Building on that article, Wood wrote The Way of the Strangers: Encounters with the Islamic State, and recently I caught up with him to discuss his writings on jihadists. We explored the findings of his research, some of the opposing views, or counter-arguments, regarding what’s essential to the Islamic State, and the unwillingness of some scholars to take seriously the religious character of ISIS. Among other topics, we touched on the issue of “Islamophobia” and how it impedes discussion of jihadist ideas (an issue that came up in the attempt to shut down a panel discussion on Islamism that Wood and I took part in at University of Rochester).

A key takeaway from this conversation is that our intellectual and political leaders vastly under-appreciate, if not ignore, the role of ideas in animating the jihadist phenomenon.

Why Ayn Rand Opposed “Extremism”

What is “extremism”? Seems obvious, many people would say: just look at the actions of a white supremacist who shoots up a mosque or synagogue. Or a jihadist’s suicide attack. There are many other vicious acts that we commonly label as “extremism,” which one dictionary defines as “the holding of extreme political or religious views.”

But this term is nowhere near as clear as it seems.

Consider other views that are “extreme” (outermost, farthest from the center, calling for drastic steps). For example, when Jefferson wrote the Declaration of Independence, it was an “extreme” political view to be against monarchy and for individual liberty. At the time of slavery, it was an “extreme” view to be an uncompromising advocate for abolition. And, whereas racism and Islamic totalitarianism are vicious, clearly it is morally right to be for liberty and abolition. But all of these examples — given how the term is commonly used — could be labeled “extremism.”

Continue reading.

Why Rand Was Right to Testify Against Hollywood Communism

In 1947, during what some call the “McCarthy Era,” Ayn Rand was asked to testify before the House Un-American Activities Committee (HUAC) on the influence of Communism in Hollywood. She appeared as a “friendly witness.”

The standard verdict on these hearings, and on Rand’s participation, is unequivocal condemnation: The hearings were an inquisition that destroyed the careers of “blacklisted” filmmakers, ruined lives, and trampled the First Amendment. And the “friendly witnesses,” such as Rand, who testified voluntarily, were guilty of abetting an anti-Communist witch hunt.

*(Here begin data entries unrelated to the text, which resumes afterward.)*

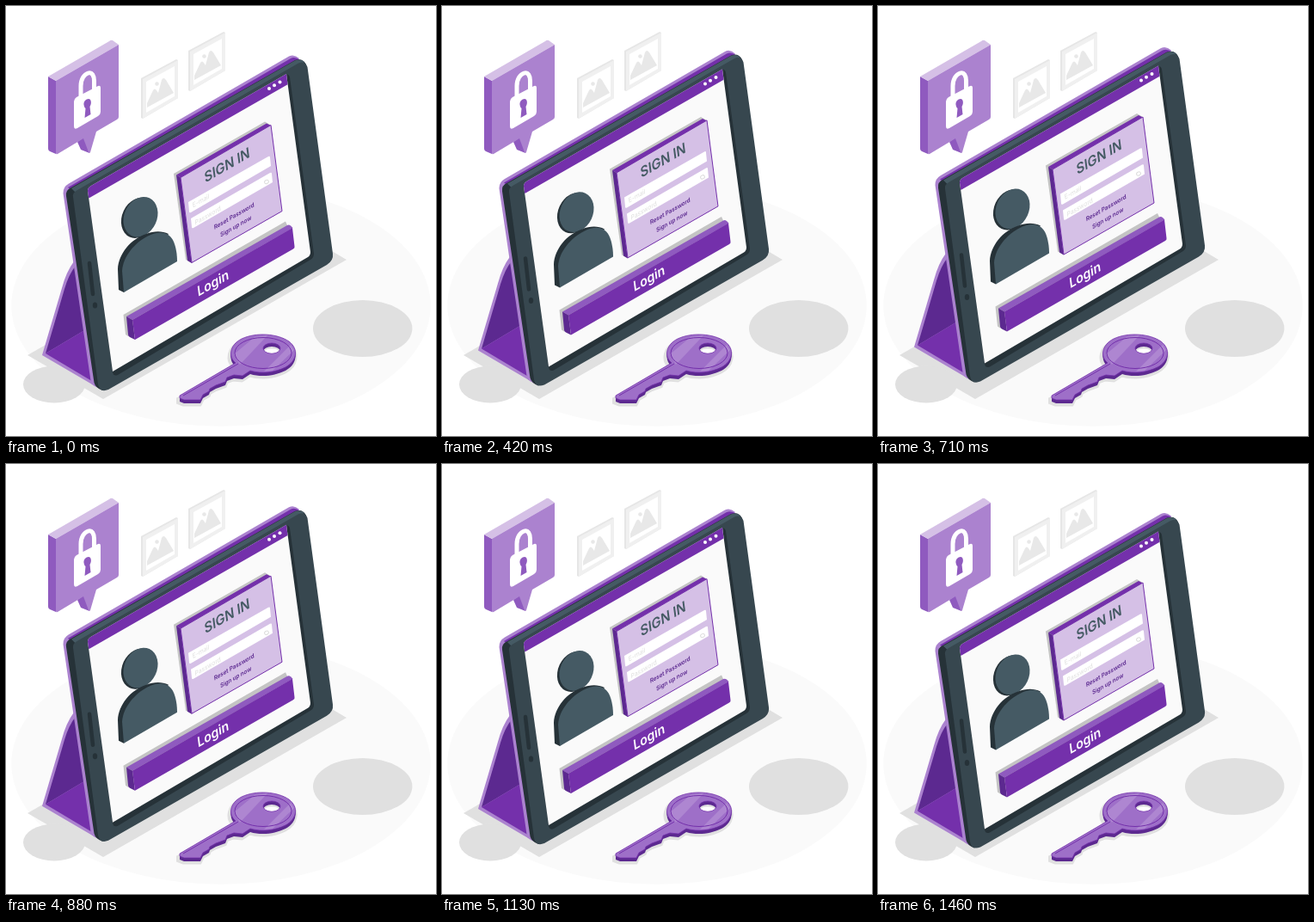
Recreate the animation shown at these times as an HTML page. Size 500 by 500 pixels, loop 1.5 s.

```html
<!DOCTYPE html>
<html lang="en">
<head>
<meta charset="utf-8">
<title>Sign in</title>
<style>
  html, body { margin: 0; width: 100%; height: 100%; overflow: hidden; background: #fff; }
  svg { display: block; width: 100vw; height: 100vh; }
  text { font-family: Inter, sans-serif; font-weight: 600; text-anchor: middle; }
  .deep { fill: #5c2990; }
  .main { fill: #7430ab; }
  .mid { fill: #8f5abf; }
  .soft { fill: #ab82cf; }
  .pale { fill: #d5c0e6; }
  .ink { fill: #263238; }
  .slate { fill: #37474f; }
  .steel { fill: #455a64; }
  .shade { fill: #e0e0e0; }
  .cast { fill: #c4c4c4; }
  .white { fill: #fff; }
  .line { fill: none; stroke: #7430ab; }
  .hint { fill: #dedede; font-weight: 400; font-size: 7.5px; }
  .link { font-size: 7px; }
</style>
</head>
<body>
<svg viewBox="0 0 500 500">
  <defs>
    <g id="picture">
      <path fill="#e6e6e6" d="M157 84 198 62 200 63V107L159 131 157 130Z"/>
      <path fill="#f0f0f0" d="M159 85 200 63V107L159 131Z"/>
      <path fill="#fff" d="M163 88 196 70V105L163 124Z"/>
      <path fill="#e8e8e8" d="M164 118V113L171 98Q173 95 175 98L177 101 181 86Q183 82 186 86L195 101Z"/>
      <circle cx="175.500" cy="90.500" r="2.300" fill="#e8e8e8"/>
    </g>
    <path id="key" fill-rule="evenodd" d="M202 453 267 415C258 408 260 394 274 387C291 379 316 381 329 390C341 399 338 413 325 420C313 426 297 428 284 424L275 430 265 429 257 432 255 437 244 441 237 445 236 448 229 452 226 458H207L202 456ZM299 398a10 6 0 1 0 20 0a10 6 0 1 0-20 0Z"/>
  </defs>

  <ellipse cx="250" cy="348.300" rx="243.700" ry="140.500" fill="#fafafa"/>
  <path class="shade" d="M25 406 113 457 396 295 309 244Z"/>
  <ellipse class="shade" cx="56" cy="440" rx="36" ry="21.500"/>
  <ellipse class="shade" cx="414.700" cy="375" rx="57.700" ry="33"/>

  <use href="#picture"/>
  <use href="#picture" x="55" y="-32"/>

  <!-- lock bubble -->
  <path class="mid" d="M49 82 58 87V172L51 169Q49 168 49 166ZM83 158 87 167 97 171 91 152Z"/>
  <path class="pale" d="M49 82 120 41Q122 39 124 40L131 45 58 87Z"/>
  <path class="soft" d="M58 87 131 45V129Q131 131 129 132L105 146 98 170Q97 172 96 170L90 154 60 172Q58 173 58 171Z"/>
  <path d="M87 106V93C87 85 91 79.500 95.500 78S102.500 81 102.500 87V98" fill="none" stroke="#fff" stroke-width="5"/>
  <path class="white" d="M82 106 107 93Q110 92 110 95V123Q110 126 107 128L83 142Q79 144 79 140V111Q79 108 82 106Z"/>
  <path class="mid" d="M90.500 115C90 111 93 108 96 108S100 113 97.500 117L98.500 126 91.500 130 92.500 119Q91 118 90.500 115Z"/>

  <g id="tablet">
    <!-- folding stand -->
    <path class="soft" d="M42 406 65 328Q70 309 79 297L96 302 107 444Z"/>
    <path class="deep" d="M46 404 68 329Q73 312 81 302L93 376Z"/>
    <path class="main" d="M46 404 93 376 103 438Z"/>

    <!-- cover and body -->
    <path class="soft" d="M103 442 99 439 66.500 218Q66 210.500 73 206.500L329 58.500Q335 55.500 341 61L112 446Z"/>
    <path class="main" d="M72 211 331 61Q336 58.500 342 63L80 217Z"/>
    <path class="ink" d="M112 447Q104 444 102.500 438L70 221Q69 214 76 211L336 63Q345 60 349 68L200 380Z"/>
    <path class="steel" d="M76 212 336 63.500Q342 61 347 65L341 70 82 218Z"/>
    <path class="slate" d="M78 222Q77 217 83 214L340 66.500Q348 63 350.500 71L380 288Q381 296 373 301L119 446Q109 450 107 440Z"/>
    <path class="ink" d="M95 215Q95 211 99 209L324 80Q329 78 330 83L358 288Q358 293 354 295L130 429Q125 431 124 426Z"/>
    <path fill="#fafafa" d="M95 215Q95 211 99 209L326 79 354 286Q354 290 351 292L124 425Z"/>
    <path class="main" d="M96.300 223.500 95 215Q95 211 99 209L326 79 327.500 91.300Z"/>
    <g class="white">
      <circle cx="306" cy="96" r="2"/>
      <circle cx="312" cy="92.300" r="2"/>
      <circle cx="318.500" cy="88.600" r="2"/>
    </g>
    <path d="M97 299 101 335" stroke="#263238" stroke-width="4.500" stroke-linecap="round"/>
    <ellipse class="ink" cx="103.500" cy="348" rx="2.700" ry="3.500"/>

    <!-- avatar -->
    <ellipse class="ink" cx="154" cy="246.300" rx="19" ry="24.500" transform="rotate(25 154 246.300)"/>
    <ellipse class="steel" cx="156.500" cy="245.300" rx="19" ry="24.200" transform="rotate(25 156.500 245.300)"/>
    <path class="ink" d="M137 333 131 330 130 306C131 288 145 271 163 265C172 261.500 181 261 189 265Z"/>
    <path class="steel" d="M137 333 135 308C136 291 150 275 165 267.500C178 261 188 262 194 272C198 280 199 290 199 297Z"/>

    <!-- sign-in card -->
    <path class="cast" d="M195 195 301 134.500 307 138 216 299 209 295Z"/>
    <path class="main" d="M198 196.500 303 136.500 308 139 203 199.500Z"/>
    <path class="deep" d="M198 196.500 203 199.500 216 299 211 296Z"/>
    <path class="pale" d="M203 199.500 308 138.500 321 238.500 216 298.500Z" stroke="#7430ab"/>
    <path class="white" d="M212 228 305 175Q307 174 307 176L308 186 215 240Q213 241 213 239ZM215 247 307 194Q309 193 309 195L310 205 218 258Q216 259 216 257Z"/>
    <ellipse cx="303" cy="204.500" rx="2.500" ry="2" fill="none" stroke="#dedede" transform="rotate(-30 303 204.500)"/>
    <text class="steel" font-size="16.300" transform="matrix(.866 -.5 .13 1 257.800 190.500)">SIGN IN</text>
    <text class="hint" transform="matrix(.866 -.5 .13 1 227 229)">E-mail</text>
    <text class="hint" transform="matrix(.866 -.5 .13 1 235 246)">Password</text>
    <text class="deep link" transform="matrix(.866 -.5 .13 1 265.500 246.500)">Reset Password</text>
    <text class="deep link" transform="matrix(.866 -.5 .13 1 267.500 258.500)">Sign up now</text>

    <!-- login button -->
    <path class="cast" d="M136.500 359 325 250.500 328 257 142 384 139 382Z"/>
    <path class="mid" d="M140 361 327 255Q329 254 331 255.500L333.500 258 147 365Z"/>
    <path class="deep" d="M140 361 147 365 150 388 144 385Q142 384 142 382Z"/>
    <path class="main" d="M147 365 333 258 335.500 279.500Q336 281.500 334 282.500L150 388Z"/>
    <text class="white" font-size="15.700" transform="matrix(.866 -.5 .13 1 241.500 327.500)">Login</text>
  </g>

  <!-- key -->
  <use href="#key" x="-1" y="4.500" class="shade" stroke="#e0e0e0" stroke-width="6"/>
  <use href="#key" y="4" class="deep"/>
  <use href="#key" y="2" class="deep"/>
  <use href="#key" fill="#9e6fc8" stroke="#7430ab" stroke-width=".8"/>
  <path d="M265 405 289 385 304 383 272 417ZM300 425 331 394 335 400 310 424Z" fill="#fff" opacity=".16"/>
  <ellipse class="line" cx="299" cy="403.500" rx="33" ry="18"/>
  <path class="line" d="M206 453 270 416"/>
  <path class="white" d="M301 401a9 4.500 0 0 1 16 0a9 4.500 0 0 1-16 0Z"/>
</svg>
<script>
  const PERIOD = 1500, LIFT = 10;
  const tablet = document.getElementById('tablet');

  function draw(now) {
    const phase = now % PERIOD / PERIOD;
    const y = -LIFT * (1 - Math.abs(1 - 2 * phase));
    tablet.setAttribute('transform', `translate(0 ${y})`);
    requestAnimationFrame(draw);
  }
  draw(0);
</script>
</body>
</html>
```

The only problem with this standard assessment is that it’s totally wrong.

Continue reading

 

 

 

Photo by Sasha • Stories on Unsplash

The Vice of Nationalism

Nationalism is clawing its way back. At a rally last October, Donald Trump galvanized the audience by declaring himself a proud nationalist. Europe, too, is witnessing the growing influence of political parties advocating nationalism. Even as nationalism has entered the political mainstream, it remains intellectually disreputable.

But Yoram Hazony, a political scholar, wants to redeem nationalism and rehabilitate its reputation. His book The Virtue of Nationalism is bound to resonate with a swath of intellectuals and voters, here and in Europe, who thrill when Trump and other politicians hammer on nationalist themes. Hazony presents a conception of nationalism with soft edges, one that is supposedly compatible with some measure of liberty. And therein lies part of the book’s danger. It is calm, erudite, and theory-heavy. The book attempts to provide a serious, intellectual case for embracing nationalism.

Read on.

 

 

Photo by Dawid Małecki on Unsplash